You can also write the sentence using the "Oxford comma", which is an optional comma that is placed before the word "and".
For example: John's wife asked him to purchase butter, cereal, and milk.
My own preference is to skip the Oxford comma, but you may certainly use it if you like.
There are a lot of other rules about commas, but in my experience, those are the most common. If you're able to master those three comma rules, you'll be well on your way to excellent comma usage.
The other important piece of punctuation I want to cover is the apostrophe. Apostrophes can be tricky. Let's take a quick look at some important rules governing the use of apostrophes. Basically, there are three times when you use apostrophes. First, if you need the possessive form of a noun. Secondly, if you omit letters and thirdly, if you're showing certain plurals of lowercase letters.
Possessive nouns tend to be where things get confusing. The reason for this is because of plural possessives and how the apostrophe functions with all of those cranky "s's." Let's take a look at some examples.
Add 's to a word in its singular form even if it ends with an s.
For example: Neal's house.
I simply added an apostrophe and an s to my name. A singular word that ends in s always seems to trip people up, though. The name "James" is a prime example. Sometimes people get confused and want to add the apostrophe between the e and s. This would be wrong. It gets even more confusing. Adding an apostrophe to the word James without an additional s is also acceptable.
To form the possessive of the word James, you add an apostrophe and an s or just an apostrophe.
For Example: James's and James'
Plural forms of words that do not end in s need an apostrophe and s as well.
Examples: mice's, people's, men's, women's, feet's
Plural nouns that end in s simply need an apostrophe added to the end of the word.
Examples: dogs', does', friends'
Compound words need an apostrophe and s to show possession.
An apostrophe and s should be added to the last noun in a sentence when there are two nouns that share joint possession.
Example: John and Rudy's science project was the envy of the sixth grade class.
When you're taking letters out of words, as in contractions, you need to use an apostrophe.
Examples: would not = wouldn't, could have = could've, she will = she'll
Other examples of omitting letters: '69 = 1969, Bitchin' = Bitching
The final area where you use apostrophes is when you need to create plural forms of lowercase letters.
Example: When he was on Wheel of Fortune, John purchased a vowel and received three o's.
I don't have any tried and true method of remembering how to use apostrophes. As a child, I was forced into using quality grammar by my father. My best advice is to look over these rules and try to memorize them. If you get stuck, simply refer back to them or use Google to search for "apostrophes."
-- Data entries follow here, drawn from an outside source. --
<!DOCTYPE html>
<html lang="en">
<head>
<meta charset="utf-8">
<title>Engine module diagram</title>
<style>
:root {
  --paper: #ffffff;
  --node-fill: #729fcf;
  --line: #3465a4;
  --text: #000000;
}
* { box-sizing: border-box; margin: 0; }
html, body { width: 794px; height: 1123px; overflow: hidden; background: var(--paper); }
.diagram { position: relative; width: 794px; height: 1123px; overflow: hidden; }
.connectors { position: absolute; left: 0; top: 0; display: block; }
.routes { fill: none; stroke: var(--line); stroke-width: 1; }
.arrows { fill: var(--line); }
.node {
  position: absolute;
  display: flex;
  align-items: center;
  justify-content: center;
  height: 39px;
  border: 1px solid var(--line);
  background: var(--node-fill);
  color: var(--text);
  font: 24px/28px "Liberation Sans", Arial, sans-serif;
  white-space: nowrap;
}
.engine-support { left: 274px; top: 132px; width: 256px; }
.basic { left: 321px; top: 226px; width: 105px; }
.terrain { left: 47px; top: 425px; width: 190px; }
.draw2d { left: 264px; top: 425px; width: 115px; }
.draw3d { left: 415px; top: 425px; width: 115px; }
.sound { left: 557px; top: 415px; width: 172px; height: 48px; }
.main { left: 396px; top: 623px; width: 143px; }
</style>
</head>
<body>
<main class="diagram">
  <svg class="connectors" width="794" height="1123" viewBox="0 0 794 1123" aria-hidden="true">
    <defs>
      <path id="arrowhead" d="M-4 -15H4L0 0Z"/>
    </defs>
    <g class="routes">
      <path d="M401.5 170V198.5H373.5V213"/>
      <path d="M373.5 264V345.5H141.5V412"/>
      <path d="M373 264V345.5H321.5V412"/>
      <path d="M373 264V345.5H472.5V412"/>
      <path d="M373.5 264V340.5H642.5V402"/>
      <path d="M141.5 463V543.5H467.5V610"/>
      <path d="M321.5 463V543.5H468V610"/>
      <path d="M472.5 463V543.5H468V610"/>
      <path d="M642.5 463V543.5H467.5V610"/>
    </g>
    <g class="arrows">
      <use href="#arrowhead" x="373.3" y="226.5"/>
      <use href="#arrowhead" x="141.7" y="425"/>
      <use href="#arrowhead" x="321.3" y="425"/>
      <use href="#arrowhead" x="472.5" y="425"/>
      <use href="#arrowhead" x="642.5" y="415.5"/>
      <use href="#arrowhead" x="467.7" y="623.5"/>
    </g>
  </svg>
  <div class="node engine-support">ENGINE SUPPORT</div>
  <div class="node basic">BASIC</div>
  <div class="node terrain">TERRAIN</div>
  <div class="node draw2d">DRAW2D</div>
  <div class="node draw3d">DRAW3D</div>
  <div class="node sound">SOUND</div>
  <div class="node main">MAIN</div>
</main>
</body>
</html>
I do want to add one caveat before I end this post. There are several occasions where you don't use apostrophes. Any time you have a possessive pronoun, a noun plural or the relative pronoun "who."
First of all, possessive pronouns are already possessive, you don't need an apostrophe.
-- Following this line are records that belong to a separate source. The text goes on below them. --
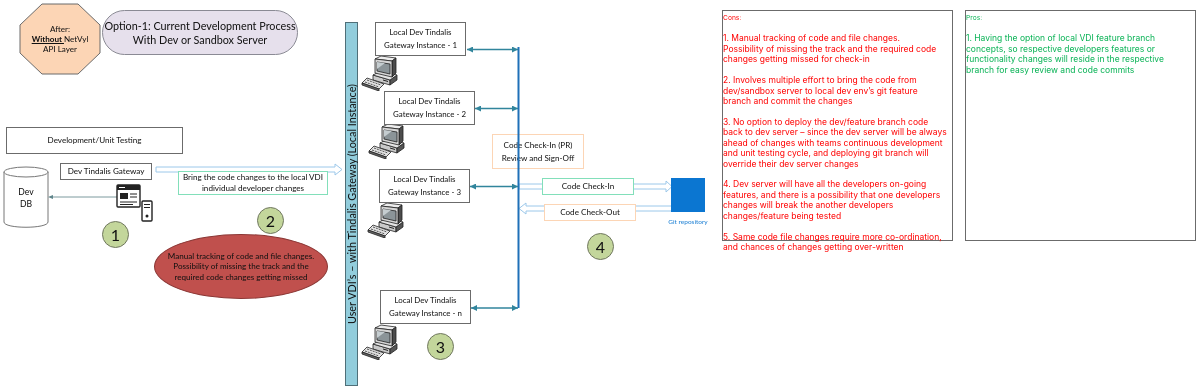
<!DOCTYPE html>
<html lang="en">
<head>
<meta charset="utf-8">
<title>Current Development Process</title>
<style>
:root {
  --ink: #111;
  --line: #6b6b6b;
  --peach: #fcd5b5;
  --lilac: #e6e0ec;
  --aqua: #92cddc;
  --teal: #31859c;
  --trunk: #1f70b8;
  --flow: #9cc8ea;
  --mint: #82dfba;
  --brick: #c0504d;
  --sage: #c3d69b;
  --repo: #0b76d1;
  --con: #f00;
  --pro: #00b050;
}
* { box-sizing: border-box; margin: 0; padding: 0; }
html, body { width: 1200px; height: 390px; overflow: hidden; background: #fff; }
.board {
  position: relative; width: 1200px; height: 390px; overflow: hidden;
  font: 8.1px/13px Lato, "Open Sans", sans-serif; color: var(--ink);
}
.layer { position: absolute; left: 0; top: 0; }
.node {
  position: absolute; left: var(--x); top: var(--y); width: var(--w); height: var(--h);
  display: flex; align-items: center; justify-content: center;
  text-align: center; white-space: nowrap;
}
.box { background: #fff; border: 1px solid var(--line); }
.mint { border-color: var(--mint); }
.peach { border-color: var(--peach); }
.tag { line-height: 10.3px; }
.title { font-size: 10.8px; line-height: 13.6px; background: var(--lilac); border: 1px solid #8a8a94; border-radius: 23px; }
.gateway { --w: 91px; --h: 34px; font-size: 7.9px; }
.warning { background: var(--brick); border: 1px solid #8c3836; border-radius: 50%; line-height: 10.4px; }
.step { --w: 27px; --h: 27px; background: var(--sage); border: 1px solid #70775f; border-radius: 50%; font-size: 16px; line-height: 1; }
.lane { background: var(--aqua); border: 1px solid #4f6f78; font-size: 10.8px; }
.lane span { writing-mode: vertical-rl; transform: rotate(180deg); line-height: 12px; }
.database { font-size: 8.6px; line-height: 12px; }
.repo-label { font-size: 6.5px; color: var(--repo); }
.notes { position: absolute; left: 722px; top: 10px; display: flex; gap: 12px; }
.note {
  width: 231px; height: 231px; border: 1px solid var(--line); padding-top: 1.5px;
  font: 8.5px/10.43px Inter, Roboto, sans-serif; white-space: nowrap;
}
.note h2 { font-size: 6.7px; font-weight: 400; line-height: 10.43px; }
.note p { margin-top: 10.43px; }
.cons { color: var(--con); }
.pros { color: var(--pro); }
</style>
</head>
<body>
<main class="board">

  <svg class="layer" width="1200" height="390" aria-hidden="true">
    <defs>
      <symbol id="workstation" viewBox="0 0 38 36">
        <g stroke="#222" stroke-width=".8" stroke-linejoin="round">
          <polygon points="12,20 29,25 29,30 12,25" fill="#c9c9c9"/>
          <polygon points="29,25 36,20 36,25 29,30" fill="#555"/>
          <polygon points="12,20 20,16 36,20 29,25" fill="#e4e4e4"/>
          <polygon points="14,4 20,1 35,3 31,6" fill="#eee"/>
          <polygon points="31,6 35,3 35,18 31,22" fill="#4c4c4c"/>
          <polygon points="14,4 31,6 31,22 14,18" fill="#d6d6d6"/>
          <polygon points="16,7 29,9 29,19 16,16" fill="#8b9498"/>
          <polygon points="1,28 6,23 23,29 18,34" fill="#e2e2e2"/>
          <polygon points="1,28 18,34 18,36 1,30" fill="#666"/>
        </g>
        <path d="M16 7 L24 8 L16 14Z" fill="#c5cdd0"/>
        <path d="M4 27 L18 32 M6 25 L20 30" stroke="#555" stroke-dasharray="2 1" fill="none"/>
        <path d="M22 25 L27 26.5" stroke="#222"/>
      </symbol>
    </defs>

    <polygon class="context-badge" points="42,4 78,4 100,25 100,53 78,74 42,74 20,53 20,25" fill="#fcd5b5" stroke="#6b6b6b"/>

    <g class="database-cylinder" fill="#fff" stroke="#777">
      <path d="M4 172 V222 C4 229 48 229 48 222 V172"/>
      <ellipse cx="26" cy="172" rx="22" ry="5"/>
    </g>

    <g class="database-link" stroke="#7c9a9e" fill="#5f858b">
      <path d="M52 197 H117"/>
      <polygon points="48,197 53,195 53,199" stroke="none"/>
    </g>

    <g class="gateway-server">
      <rect x="117" y="185" width="23" height="22" rx="1" fill="#fff" stroke="#222" stroke-width="1.4"/>
      <rect x="117" y="185" width="23" height="5" fill="#222"/>
      <path d="M119 187.5 H125" stroke="#fff"/>
      <rect x="120" y="193" width="8" height="6" fill="#222"/>
      <path d="M130 194 H137 M130 197 H137 M120 202 H137 M120 204.5 H133" stroke="#222"/>
      <rect x="142" y="201" width="10" height="20" rx="1" fill="#fff" stroke="#222" stroke-width="1.4"/>
      <path d="M144 204.5 H150 M144 207.5 H150" stroke="#222"/>
      <circle cx="147" cy="216" r="1.5" fill="#222"/>
    </g>

    <g class="flow-arrows" fill="#fff" stroke="#9cc8ea">
      <polygon points="156,167 335,167 335,164 342,169.5 335,175 335,172 156,172"/>
      <polygon points="519,184 666,184 666,181 672,186.5 666,192 666,189 519,189"/>
      <polygon points="684,206 526,206 526,203 519,208.5 526,214 526,211 684,211"/>
    </g>

    <rect class="repository" x="671" y="178" width="34" height="34" fill="#0b76d1"/>

    <use href="#workstation" x="361" y="55" width="38" height="36"/>
    <use href="#workstation" x="368" y="123" width="38" height="36"/>
    <use href="#workstation" x="367" y="202" width="38" height="36"/>
    <use href="#workstation" x="361" y="324" width="38" height="36"/>
  </svg>

  <p class="node tag" style="--x:20px;--y:4px;--w:80px;--h:70px"><span>After:<br><b><u>Without </u></b>NetVyl<br>API Layer</span></p>
  <h1 class="node title" style="--x:102px;--y:10px;--w:196px;--h:45px;font-weight:400">Option-1: Current Development Process<br>With Dev or Sandbox Server</h1>

  <div class="node box" style="--x:6px;--y:127px;--w:177px;--h:27px">Development/Unit Testing</div>
  <div class="node box" style="--x:60px;--y:163px;--w:92px;--h:17px">Dev Tindalis Gateway</div>
  <div class="node database" style="--x:4px;--y:178px;--w:44px;--h:40px">Dev<br>DB</div>
  <div class="node box mint" style="--x:178px;--y:171px;--w:150px;--h:24px;line-height:11px">Bring the code changes to the local VDI<br>individual developer changes</div>
  <div class="node warning" style="--x:154px;--y:234px;--w:174px;--h:65px">Manual tracking of code and file changes.<br>Possibility of missing the track and the<br>required code changes getting missed</div>

  <div class="node lane" style="--x:345px;--y:22px;--w:13px;--h:364px"><span>User VDI’s – with Tindalis Gateway (Local Instance)</span></div>

  <div class="node box gateway" style="--x:375px;--y:22px">Local Dev Tindalis<br>Gateway Instance - 1</div>
  <div class="node box gateway" style="--x:384px;--y:91px">Local Dev Tindalis<br>Gateway Instance - 2</div>
  <div class="node box gateway" style="--x:379px;--y:169px">Local Dev Tindalis<br>Gateway Instance - 3</div>
  <div class="node box gateway" style="--x:380px;--y:290px">Local Dev Tindalis<br>Gateway Instance - n</div>

  <div class="node box peach" style="--x:492px;--y:134px;--w:92px;--h:35px">Code Check-In (PR)<br>Review and Sign-Off</div>
  <div class="node box mint" style="--x:542px;--y:178px;--w:92px;--h:17px">Code Check-In</div>
  <div class="node box peach" style="--x:544px;--y:204px;--w:92px;--h:17px">Code Check-Out</div>
  <div class="node repo-label" style="--x:662px;--y:215px;--w:52px;--h:13px">Git repository</div>

  <div class="node step" style="--x:102px;--y:221px">1</div>
  <div class="node step" style="--x:257px;--y:207px">2</div>
  <div class="node step" style="--x:427px;--y:333px">3</div>
  <div class="node step" style="--x:587px;--y:233px">4</div>

  <svg class="layer" width="1200" height="390" aria-hidden="true">
    <defs>
      <marker id="tip" viewBox="0 0 6 6" refX="6" refY="3" markerWidth="6" markerHeight="6" markerUnits="userSpaceOnUse" orient="auto-start-reverse">
        <polygon points="0,0 6,3 0,6" fill="#31859c"/>
      </marker>
    </defs>
    <path class="trunk" d="M518.5 47 V308" stroke="#1f70b8" stroke-width="2"/>
    <g class="gateway-links" stroke="#31859c" stroke-width="1.6" marker-start="url(#tip)">
      <line x1="467" y1="49.5" x2="518" y2="49.5" marker-start="url(#tip)" marker-end="url(#tip)"/>
      <line x1="475" y1="108.5" x2="518" y2="108.5" marker-start="url(#tip)" marker-end="url(#tip)"/>
      <line x1="470" y1="186.5" x2="518" y2="186.5" marker-start="url(#tip)" marker-end="url(#tip)"/>
      <line x1="471" y1="308" x2="518" y2="308" marker-start="url(#tip)" marker-end="url(#tip)"/>
    </g>
  </svg>

  <div class="notes">
    <section class="note cons">
      <h2>Cons:</h2>
      <p>1. Manual tracking of code and file changes.<br>Possibility of missing the track and the required code<br>changes getting missed for check-in</p>
      <p>2. Involves multiple effort to bring the code from<br>dev/sandbox server to local dev env’s git feature<br>branch and commit the changes</p>
      <p>3. No option to deploy the dev/feature branch code<br>back to dev server – since the dev server will be always<br>ahead of changes with teams continuous development<br>and unit testing cycle, and deploying git branch will<br>override their dev server changes</p>
      <p>4. Dev server will have all the developers on-going<br>features, and there is a possibility that one developers<br>changes will break the another developers<br>changes/feature being tested</p>
      <p>5. Same code file changes require more co-ordination,<br>and chances of changes getting over-written</p>
    </section>
    <section class="note pros">
      <h2>Pros:</h2>
      <p>1. Having the option of local VDI feature branch<br>concepts, so respective developers features or<br>functionality changes will reside in the respective<br>branch for easy review and code commits</p>
    </section>
  </div>

</main>
</body>
</html>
Examples: ours, yours, my, its, her, his.
You should also remember that its and it's are two completely different beasts. "Its" is a possessive pronoun. "It's" is a contraction of "it is."
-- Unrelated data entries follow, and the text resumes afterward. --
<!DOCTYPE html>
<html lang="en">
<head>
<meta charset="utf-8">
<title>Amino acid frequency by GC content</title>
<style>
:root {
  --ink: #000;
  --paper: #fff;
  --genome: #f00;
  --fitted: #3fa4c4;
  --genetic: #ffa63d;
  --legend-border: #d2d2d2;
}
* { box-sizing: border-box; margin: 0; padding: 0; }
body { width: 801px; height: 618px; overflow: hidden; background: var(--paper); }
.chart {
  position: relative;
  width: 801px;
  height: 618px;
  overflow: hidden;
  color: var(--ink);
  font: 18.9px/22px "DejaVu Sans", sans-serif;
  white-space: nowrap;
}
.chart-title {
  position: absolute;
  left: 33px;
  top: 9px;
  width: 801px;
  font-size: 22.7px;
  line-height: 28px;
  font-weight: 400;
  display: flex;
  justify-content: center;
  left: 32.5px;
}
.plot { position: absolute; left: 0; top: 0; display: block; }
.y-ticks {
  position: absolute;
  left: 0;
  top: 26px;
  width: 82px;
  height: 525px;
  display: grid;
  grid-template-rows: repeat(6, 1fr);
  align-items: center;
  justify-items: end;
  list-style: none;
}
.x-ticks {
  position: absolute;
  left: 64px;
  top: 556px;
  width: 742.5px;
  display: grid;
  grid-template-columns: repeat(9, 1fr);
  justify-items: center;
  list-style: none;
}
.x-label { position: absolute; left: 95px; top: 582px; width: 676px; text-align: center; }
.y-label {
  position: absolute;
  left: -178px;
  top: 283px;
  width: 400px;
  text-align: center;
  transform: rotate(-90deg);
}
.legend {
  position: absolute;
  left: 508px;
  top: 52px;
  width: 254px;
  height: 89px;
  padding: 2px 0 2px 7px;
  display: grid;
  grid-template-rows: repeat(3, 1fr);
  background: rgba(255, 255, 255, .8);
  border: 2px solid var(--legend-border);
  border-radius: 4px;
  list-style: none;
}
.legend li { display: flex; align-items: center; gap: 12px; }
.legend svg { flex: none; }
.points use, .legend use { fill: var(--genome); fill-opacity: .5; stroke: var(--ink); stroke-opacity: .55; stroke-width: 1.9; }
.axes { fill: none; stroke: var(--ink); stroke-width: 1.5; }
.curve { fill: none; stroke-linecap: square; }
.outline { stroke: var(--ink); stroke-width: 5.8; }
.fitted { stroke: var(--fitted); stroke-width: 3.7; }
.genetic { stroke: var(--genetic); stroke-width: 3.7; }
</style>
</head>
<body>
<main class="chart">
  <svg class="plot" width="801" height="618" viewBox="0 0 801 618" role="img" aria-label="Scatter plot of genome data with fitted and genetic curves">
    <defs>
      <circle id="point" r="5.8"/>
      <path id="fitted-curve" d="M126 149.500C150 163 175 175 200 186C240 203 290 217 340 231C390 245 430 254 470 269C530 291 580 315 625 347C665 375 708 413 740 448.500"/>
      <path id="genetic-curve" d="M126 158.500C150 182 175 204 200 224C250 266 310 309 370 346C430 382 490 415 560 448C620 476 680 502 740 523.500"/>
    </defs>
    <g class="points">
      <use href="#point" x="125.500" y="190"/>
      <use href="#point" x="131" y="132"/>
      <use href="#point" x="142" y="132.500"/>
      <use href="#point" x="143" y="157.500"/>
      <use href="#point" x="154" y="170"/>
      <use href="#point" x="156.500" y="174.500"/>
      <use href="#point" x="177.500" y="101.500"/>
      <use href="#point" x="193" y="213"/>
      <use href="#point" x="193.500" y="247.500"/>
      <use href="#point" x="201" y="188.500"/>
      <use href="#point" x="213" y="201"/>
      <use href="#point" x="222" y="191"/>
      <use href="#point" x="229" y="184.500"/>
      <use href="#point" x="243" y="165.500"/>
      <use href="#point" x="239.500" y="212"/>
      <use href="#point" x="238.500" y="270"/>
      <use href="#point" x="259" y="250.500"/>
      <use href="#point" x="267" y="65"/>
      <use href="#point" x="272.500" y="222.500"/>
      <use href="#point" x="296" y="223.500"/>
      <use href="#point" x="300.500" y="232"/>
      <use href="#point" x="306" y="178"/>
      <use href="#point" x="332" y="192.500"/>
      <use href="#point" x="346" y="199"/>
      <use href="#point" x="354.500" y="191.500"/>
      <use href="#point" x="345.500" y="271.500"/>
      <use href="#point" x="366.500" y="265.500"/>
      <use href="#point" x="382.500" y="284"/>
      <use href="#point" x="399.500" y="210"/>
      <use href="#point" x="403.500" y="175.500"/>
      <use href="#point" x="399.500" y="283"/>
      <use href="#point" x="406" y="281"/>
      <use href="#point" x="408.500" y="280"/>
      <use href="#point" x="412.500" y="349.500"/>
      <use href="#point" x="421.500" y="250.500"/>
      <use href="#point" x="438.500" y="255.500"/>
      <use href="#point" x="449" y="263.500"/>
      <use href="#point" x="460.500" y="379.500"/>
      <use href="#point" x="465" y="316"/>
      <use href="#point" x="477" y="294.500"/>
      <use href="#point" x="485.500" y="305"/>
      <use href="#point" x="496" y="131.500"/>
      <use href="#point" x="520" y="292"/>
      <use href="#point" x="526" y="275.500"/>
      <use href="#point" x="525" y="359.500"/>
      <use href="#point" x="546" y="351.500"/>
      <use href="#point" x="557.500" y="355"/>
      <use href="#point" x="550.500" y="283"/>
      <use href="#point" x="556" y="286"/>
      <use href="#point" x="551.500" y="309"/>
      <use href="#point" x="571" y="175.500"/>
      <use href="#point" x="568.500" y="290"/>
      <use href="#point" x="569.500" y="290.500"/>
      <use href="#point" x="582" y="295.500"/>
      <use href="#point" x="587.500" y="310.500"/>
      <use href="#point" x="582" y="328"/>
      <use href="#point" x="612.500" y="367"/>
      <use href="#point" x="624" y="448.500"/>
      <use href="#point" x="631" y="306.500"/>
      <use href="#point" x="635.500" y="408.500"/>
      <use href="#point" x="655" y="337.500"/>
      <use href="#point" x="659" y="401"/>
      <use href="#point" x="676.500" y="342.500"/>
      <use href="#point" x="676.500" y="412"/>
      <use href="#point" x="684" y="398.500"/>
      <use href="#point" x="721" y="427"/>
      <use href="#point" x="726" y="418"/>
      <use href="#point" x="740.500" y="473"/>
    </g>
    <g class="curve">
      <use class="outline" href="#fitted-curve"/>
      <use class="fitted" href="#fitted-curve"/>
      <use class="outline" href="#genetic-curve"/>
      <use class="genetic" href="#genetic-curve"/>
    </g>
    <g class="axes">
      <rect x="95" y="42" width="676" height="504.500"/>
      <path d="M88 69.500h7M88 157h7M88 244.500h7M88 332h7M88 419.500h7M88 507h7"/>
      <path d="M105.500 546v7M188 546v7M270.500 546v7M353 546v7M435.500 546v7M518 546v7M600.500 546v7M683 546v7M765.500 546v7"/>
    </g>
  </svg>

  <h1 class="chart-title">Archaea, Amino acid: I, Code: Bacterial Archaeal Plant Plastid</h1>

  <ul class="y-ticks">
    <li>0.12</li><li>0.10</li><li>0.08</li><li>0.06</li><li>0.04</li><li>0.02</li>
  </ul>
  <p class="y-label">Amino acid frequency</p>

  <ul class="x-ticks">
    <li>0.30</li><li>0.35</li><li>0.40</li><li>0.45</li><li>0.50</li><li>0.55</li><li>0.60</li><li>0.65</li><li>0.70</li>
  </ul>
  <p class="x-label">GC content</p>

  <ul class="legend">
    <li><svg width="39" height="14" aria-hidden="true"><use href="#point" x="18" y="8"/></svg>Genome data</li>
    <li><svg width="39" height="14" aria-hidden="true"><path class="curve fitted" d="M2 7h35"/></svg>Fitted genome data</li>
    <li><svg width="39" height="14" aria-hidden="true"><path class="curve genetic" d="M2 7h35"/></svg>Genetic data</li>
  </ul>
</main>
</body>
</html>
The relative pronoun "who" confuses people because of the similarity of the phonetics of "Who's" and "Whose." Who's is the contraction of "who is" and "whose" shows possession.
Example 1 "Who's": Who's the cute girl out on the football field playing quarterback?
Example 2 "Whose": Whose brother is in the boyscouts?
I'm going to go ahead and end this post, now. There will be at least one more part, possibly two depending on how deeply I dig into the writer's toolbox. Please understand that I'm not an English major and I do not, repeat, do not have a complete understanding of the complexity of English grammar. For the most part, I simply try to write sentences that reflect how I speak and sound right when I read them. It's sort of a mixture of following the rules and doing what I think is right. So, if you find mistakes that I've made in this post, please don't skewer me. Shoot me an e-mail and I'll do my best to correct my error.
That's all for now.